Cumberbatch Meets his Cumbermatch

Cumberbatch Meets his Cumbermatch

Celebrity obsession: We love them, but do they know who we are?


Benedict Cumberbatch, star of the critically ac­claimed BBC television series “Sherlock,” as well as 2015 Academy Award nomi­nee for Best Actor, married theater director Sophie Hunter on Valentine’s Day of 2015. But, instead of cheers for the happy couple, his adoring fans around the globe shed tears, begging the question: Why do people feel personally attached to ce­lebrities—especially when they don’t know them personally?

Upper School counselor Dr. Margaret Morse believes that with the rise of social media and celebrity engagement in platforms such as Twitter and Instagram, people can catch a glimpse into their idol’s per­sonal life with just the click of a button. Such daily interactions could give a sense of intimacy.

“When we are constant­ly seeing someone everyday, even if it’s just on a screen, it’s like they are a part of our lives. When we read a celebrity’s tweets or see an interview, we feel like we’re seeing the real them, as opposed to a character they play in a show,” Morse said.

As an avid fan of Cumber­batch, junior Walker Tindall first became interested in the actor when she saw his per­formance as the titular char­acter on “Sherlock.” She was drawn to him by his good act­ing and intelligent, down-to-earth personality.

“It’s kind of weird that we get obsessed with people we don’t even know,” Tindall said. “But once you start to watch someone’s movies or interviews or read things about them, you feel like you know them.”

Tindall suggests that read­ing news about celebrities could also have something to do with celebrity culture. Reading about celebrities makes people feel in­vested in those celebrities’ lives, almost as if they’re friends with them. So when something big happens to them, they feel per­sonally affected because it’s like it’s happening to a friend.

But the way the media features celebrities might also contribute to why we feel so close to them.

The way stories are written and celebrities are featured af­fects the way the public relates to these stars. And often, the headlines used to gain reader­ship make the reader feel like they know intimate details about these personalities.

Zoë Ruderman, features editor of People Magazine, is fa­miliar with the use of keywords to gain readership.

“Whenever we have exclu­sive content, which is frequent­ly at People, we make sure to tout that word. Exclusive access is a huge part of what the brand offers its readers, and we’ve found that they’re especially compelled to click on a story or buy an issue when or People Magazine is the only place they can get it,” Ruderman said.

However, writers need to have caution when creating headlines; words such as “shock­ing” and “reveal” are extremely marketable, but if the content is not actually as surprising as proposed, readers can fall prey to false advertising.

Ruderman agrees that so­cial media influences the pub­lic’s obsession with the rich and famous.

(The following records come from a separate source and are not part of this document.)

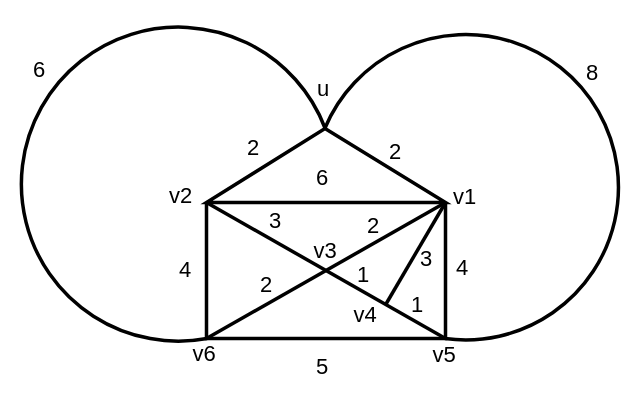
<!DOCTYPE html>
<html lang="en">
<head>
<meta charset="utf-8">
<title>Weighted graph</title>
<style>
:root { --paper: #fff; --ink: #000; }
* { box-sizing: border-box; }
html, body { margin: 0; background: var(--paper); }
body { width: 640px; height: 407px; overflow: hidden; }
.graph {
  position: relative;
  width: 640px;
  height: 407px;
  color: var(--ink);
  font: 22px/22px "Liberation Sans", Arial, sans-serif;
}
.edges {
  display: block;
  fill: none;
  stroke: var(--ink);
  stroke-width: 3.5;
  stroke-linejoin: miter;
}
.node, .weight {
  position: absolute;
  left: var(--x);
  top: var(--y);
  transform: translate(-50%, -50%);
  white-space: nowrap;
}
</style>
</head>
<body>
<main class="graph">
  <svg class="edges" width="640" height="407" viewBox="0 0 640 407" aria-hidden="true">
    <path class="arc-u-v6" d="M325 128A157 157 0 1 0 207 338.5"/>
    <path class="arc-u-v5" d="M325 128A152.7 152.7 0 1 1 445 338.5"/>
    <polygon class="roof" points="325,128.5 445.5,202.5 206.5,202.5"/>
    <polyline class="walls" points="206.5,202.5 206.5,338.5 445.5,338.5 445.5,202.5"/>
    <line class="v2-v5" x1="206.5" y1="202.5" x2="445.5" y2="338.5"/>
    <line class="v1-v6" x1="445.5" y1="202.5" x2="206.5" y2="338.5"/>
    <line class="v1-v4" x1="445.5" y1="202.5" x2="386" y2="304"/>
  </svg>

  <span class="node" style="--x:323px;--y:89px">u</span>
  <span class="node" style="--x:464.5px;--y:197px">v1</span>
  <span class="node" style="--x:180.5px;--y:196px">v2</span>
  <span class="node" style="--x:325px;--y:251px">v3</span>
  <span class="node" style="--x:365px;--y:315px">v4</span>
  <span class="node" style="--x:444px;--y:355px">v5</span>
  <span class="node" style="--x:204px;--y:354px">v6</span>

  <span class="weight" style="--x:39px;--y:70px">6</span>
  <span class="weight" style="--x:592px;--y:73px">8</span>
  <span class="weight" style="--x:253px;--y:148px">2</span>
  <span class="weight" style="--x:395px;--y:152px">2</span>
  <span class="weight" style="--x:322px;--y:178px">6</span>
  <span class="weight" style="--x:275px;--y:221px">3</span>
  <span class="weight" style="--x:373px;--y:226px">2</span>
  <span class="weight" style="--x:185px;--y:270px">4</span>
  <span class="weight" style="--x:266px;--y:285px">2</span>
  <span class="weight" style="--x:363px;--y:275px">1</span>
  <span class="weight" style="--x:426px;--y:259px">3</span>
  <span class="weight" style="--x:462px;--y:268px">4</span>
  <span class="weight" style="--x:417px;--y:305px">1</span>
  <span class="weight" style="--x:322px;--y:367px">5</span>
</main>
</body>
</html>
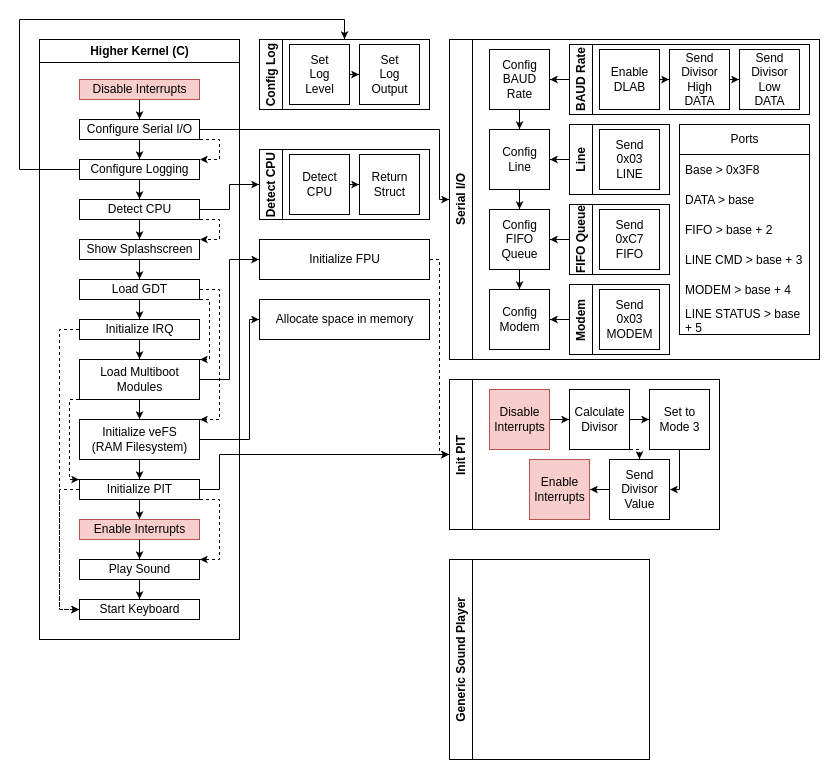
<!DOCTYPE html>
<html lang="en">
<head>
<meta charset="utf-8">
<title>Higher Kernel boot flow</title>
<style>
:root {
  --paper: #ffffff;
  --ink: #000000;
  --alert: #f8cecc;
  --alert-edge: #b85450;
}
* { box-sizing: border-box; margin: 0; padding: 0; }
html, body { width: 832px; height: 772px; overflow: hidden; background: var(--paper); }
body { font: 12px/14.4px "Liberation Sans", Arial, sans-serif; color: var(--ink); }
.diagram { position: relative; width: 832px; height: 772px; overflow: hidden; }
.lane, .block, .connectors { position: absolute; }
.lane { display: flex; border: 1px solid var(--ink); background: var(--paper); }
.lane-title {
  flex: none; width: 23px; border-right: 1px solid var(--ink);
  display: flex; align-items: center; justify-content: center;
  font-size: 12px; font-weight: bold;
}
.lane-title span { writing-mode: vertical-rl; transform: rotate(180deg); white-space: nowrap; }
.row { display: flex; gap: 9px; padding: 4px 6px; }
.step {
  flex: none; display: flex; align-items: center; justify-content: center;
  border: 1px solid var(--ink); background: var(--paper); text-align: center; white-space: nowrap;
}
.square { width: 61px; height: 61px; }
.alert { background: var(--alert); border-color: var(--alert-edge); }

.kernel { left: 39px; top: 39px; width: 201px; height: 601px; flex-direction: column; }
.kernel h1 {
  height: 23px; border-bottom: 1px solid var(--ink);
  font-size: 12px; line-height: 23px; text-align: center;
}
.boot-steps { display: flex; flex-direction: column; align-items: center; gap: 19px; padding-top: 16px; list-style: none; }
.boot-steps .step { width: 121px; height: 21px; }
.boot-steps .tall { height: 41px; }

.config-log { left: 259px; top: 39px; width: 171px; height: 71px; }
.detect-cpu { left: 259px; top: 149px; width: 171px; height: 71px; }
.block { left: 259px; width: 171px; height: 41px; }
.fpu { top: 239px; }
.memory { top: 299px; }

.serial { left: 449px; top: 39px; width: 371px; height: 321px; }
.config-steps { display: flex; flex-direction: column; gap: 19px; padding: 9px 16px; }
.baud { left: 569px; top: 44px; width: 241px; height: 71px; }
.line, .fifo, .modem { left: 569px; width: 101px; height: 71px; }
.line { top: 124px; }
.fifo { top: 204px; }
.modem { top: 284px; }

.ports { left: 679px; top: 124px; width: 131px; height: 211px; flex-direction: column; }
.ports h2 { height: 30px; border-bottom: 1px solid var(--ink); font-size: 12px; font-weight: normal; line-height: 29px; text-align: center; }
.ports ul { list-style: none; }
.ports li { height: 30px; padding-left: 5px; display: flex; align-items: center; white-space: nowrap; }
.ports li:last-child { height: 29px; padding-top: 3px; }

.pit { left: 449px; top: 379px; width: 271px; height: 151px; }
.pit-steps { display: flex; flex-direction: column; gap: 9px; padding: 9px 16px; }
.pit-row { display: flex; gap: 19px; }
.pit-row.second { margin-left: 40px; }
.sound { left: 449px; top: 559px; width: 201px; height: 201px; }

.connectors { left: 0; top: 0; fill: none; stroke: var(--ink); stroke-width: 1; }
.connectors path { marker-end: url(#arrow); }
.connectors marker path { marker-end: none; }
.dashed { stroke-dasharray: 3 3; }
</style>
</head>
<body>
<main class="diagram">

  <section class="lane kernel">
    <h1>Higher Kernel (C)</h1>
    <ol class="boot-steps">
      <li class="step alert">Disable Interrupts</li>
      <li class="step">Configure Serial I/O</li>
      <li class="step">Configure Logging</li>
      <li class="step">Detect CPU</li>
      <li class="step">Show Splashscreen</li>
      <li class="step">Load GDT</li>
      <li class="step">Initialize IRQ</li>
      <li class="step tall">Load Multiboot<br>Modules</li>
      <li class="step tall">Initialize veFS<br>(RAM Filesystem)</li>
      <li class="step">Initialize PIT</li>
      <li class="step alert">Enable Interrupts</li>
      <li class="step">Play Sound</li>
      <li class="step">Start Keyboard</li>
    </ol>
  </section>

  <section class="lane config-log">
    <h2 class="lane-title"><span>Config Log</span></h2>
    <div class="row">
      <div class="step square">Set<br>Log<br>Level</div>
      <div class="step square">Set<br>Log<br>Output</div>
    </div>
  </section>

  <section class="lane detect-cpu">
    <h2 class="lane-title"><span>Detect CPU</span></h2>
    <div class="row">
      <div class="step square">Detect<br>CPU</div>
      <div class="step square">Return<br>Struct</div>
    </div>
  </section>

  <div class="block step fpu">Initialize FPU</div>
  <div class="block step memory">Allocate space in memory</div>

  <section class="lane serial">
    <h2 class="lane-title"><span>Serial I/O</span></h2>
    <div class="config-steps">
      <div class="step square">Config<br>BAUD<br>Rate</div>
      <div class="step square">Config<br>Line</div>
      <div class="step square">Config<br>FIFO<br>Queue</div>
      <div class="step square">Config<br>Modem</div>
    </div>
  </section>

  <section class="lane baud">
    <h3 class="lane-title"><span>BAUD Rate</span></h3>
    <div class="row">
      <div class="step square">Enable<br>DLAB</div>
      <div class="step square">Send<br>Divisor<br>High<br>DATA</div>
      <div class="step square">Send<br>Divisor<br>Low<br>DATA</div>
    </div>
  </section>

  <section class="lane line">
    <h3 class="lane-title"><span>Line</span></h3>
    <div class="row"><div class="step square">Send<br>0x03<br>LINE</div></div>
  </section>

  <section class="lane fifo">
    <h3 class="lane-title"><span>FIFO Queue</span></h3>
    <div class="row"><div class="step square">Send<br>0xC7<br>FIFO</div></div>
  </section>

  <section class="lane modem">
    <h3 class="lane-title"><span>Modem</span></h3>
    <div class="row"><div class="step square">Send<br>0x03<br>MODEM</div></div>
  </section>

  <section class="lane ports">
    <h2>Ports</h2>
    <ul>
      <li>Base &gt; 0x3F8</li>
      <li>DATA &gt; base</li>
      <li>FIFO &gt; base + 2</li>
      <li>LINE CMD &gt; base + 3</li>
      <li>MODEM &gt; base + 4</li>
      <li>LINE STATUS &gt; base<br>+ 5</li>
    </ul>
  </section>

  <section class="lane pit">
    <h2 class="lane-title"><span>Init PIT</span></h2>
    <div class="pit-steps">
      <div class="pit-row">
        <div class="step square alert">Disable<br>Interrupts</div>
        <div class="step square">Calculate<br>Divisor</div>
        <div class="step square">Set to<br>Mode 3</div>
      </div>
      <div class="pit-row second">
        <div class="step square alert">Enable<br>Interrupts</div>
        <div class="step square">Send<br>Divisor<br>Value</div>
      </div>
    </div>
  </section>

  <section class="lane sound">
    <h2 class="lane-title"><span>Generic Sound Player</span></h2>
  </section>

  <svg class="connectors" width="832" height="772" viewBox="0 0 832 772" aria-hidden="true">
    <defs>
      <marker id="arrow" markerUnits="userSpaceOnUse" markerWidth="8" markerHeight="8" refX="8" refY="4" orient="auto">
        <path d="M0 0L8 4L0 8L2 4Z" fill="#000" stroke="none"/>
      </marker>
      <path id="down" d="M.5 0V19"/>
      <path id="right" d="M0 .5H9"/>
      <path id="right-long" d="M0 .5H19"/>
      <path id="left" d="M19 .5H0"/>
    </defs>

    <g class="boot-order">
      <use href="#down" x="139" y="100"/>
      <use href="#down" x="139" y="140"/>
      <use href="#down" x="139" y="180"/>
      <use href="#down" x="139" y="220"/>
      <use href="#down" x="139" y="260"/>
      <use href="#down" x="139" y="300"/>
      <use href="#down" x="139" y="340"/>
      <use href="#down" x="139" y="400"/>
      <use href="#down" x="139" y="460"/>
      <use href="#down" x="139" y="500"/>
      <use href="#down" x="139" y="540"/>
      <use href="#down" x="139" y="580"/>
    </g>

    <g class="calls">
      <path d="M79 169.5H19.5V19.5H344.5V39"/>
      <path d="M200 129.5H439.5V199.5H449"/>
      <path d="M200 209.5H229.5V184.5H259"/>
      <path d="M200 379.5H229.5V259.5H259"/>
      <path d="M200 439.5H249.5V319.5H259"/>
      <path d="M200 489.5H219.5V454.5H449"/>
    </g>

    <g class="dependencies dashed">
      <path d="M200 139.5H219.5V159.5H200"/>
      <path d="M200 219.5H219.5V239.5H200"/>
      <path d="M200 289.5H219.5V419.5H200"/>
      <path d="M200 299.5H209.5V359.5H200"/>
      <path d="M200 499.5H219.5V559.5H200"/>
      <path d="M79 329.5H59.5V609.5H79"/>
      <path d="M79 399.5H69.5V479.5H79"/>
      <path d="M79 489.5H59.5V609.5H79"/>
      <path d="M430 259.5H439.5V454.5H449"/>
      <path d="M630 449.5H639.5V459"/>
    </g>

    <g class="lane-flow">
      <use href="#right" x="350" y="74"/>
      <use href="#right" x="350" y="184"/>
      <use href="#right" x="660" y="79"/>
      <use href="#right" x="730" y="79"/>
      <use href="#down" x="519" y="110"/>
      <use href="#down" x="519" y="190"/>
      <use href="#down" x="519" y="270"/>
      <use href="#left" x="550" y="79"/>
      <use href="#left" x="550" y="159"/>
      <use href="#left" x="550" y="239"/>
      <use href="#left" x="550" y="319"/>
      <use href="#right-long" x="550" y="419"/>
      <use href="#right-long" x="630" y="419"/>
      <path d="M679.5 450V489.5H670"/>
      <use href="#left" x="590" y="489"/>
    </g>
  </svg>
</main>
</body>
</html>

“Being able to follow Beyon­cé on Instagram and see inti­mate photos from her vacation only gives people the feeling of being even more connected to her. It gives us an inside look at their lives and makes us want more,” Ruderman said.

Being so easily connected to today’s stars puts their lives at a personal, reachable level for their fans, possibly explain­ing the recent increase in the public’s interest in celebrities. While these connections can manifest themselves as nega­tive emotions, the seemingly personal bond between celeb­rities and their fans can be ex­pressed positively.

“Being a fan of someone or something is definitely not unhealthy,” Morse said. “Un­less you’re truly delusional and think that a celebrity is actu­ally your [soul] mate, then that could be a problem. But every­one has crushes on celebrities. It’s completely normal.”

Tindall herself reacted positively to the announcement of Cumberbatch’s engagement and subsequent marriage.

“I was really happy for him,” she said. “He’s been single for a really long time, and I know he really wants kids. I think he’s go­ing to a be a great future dad.”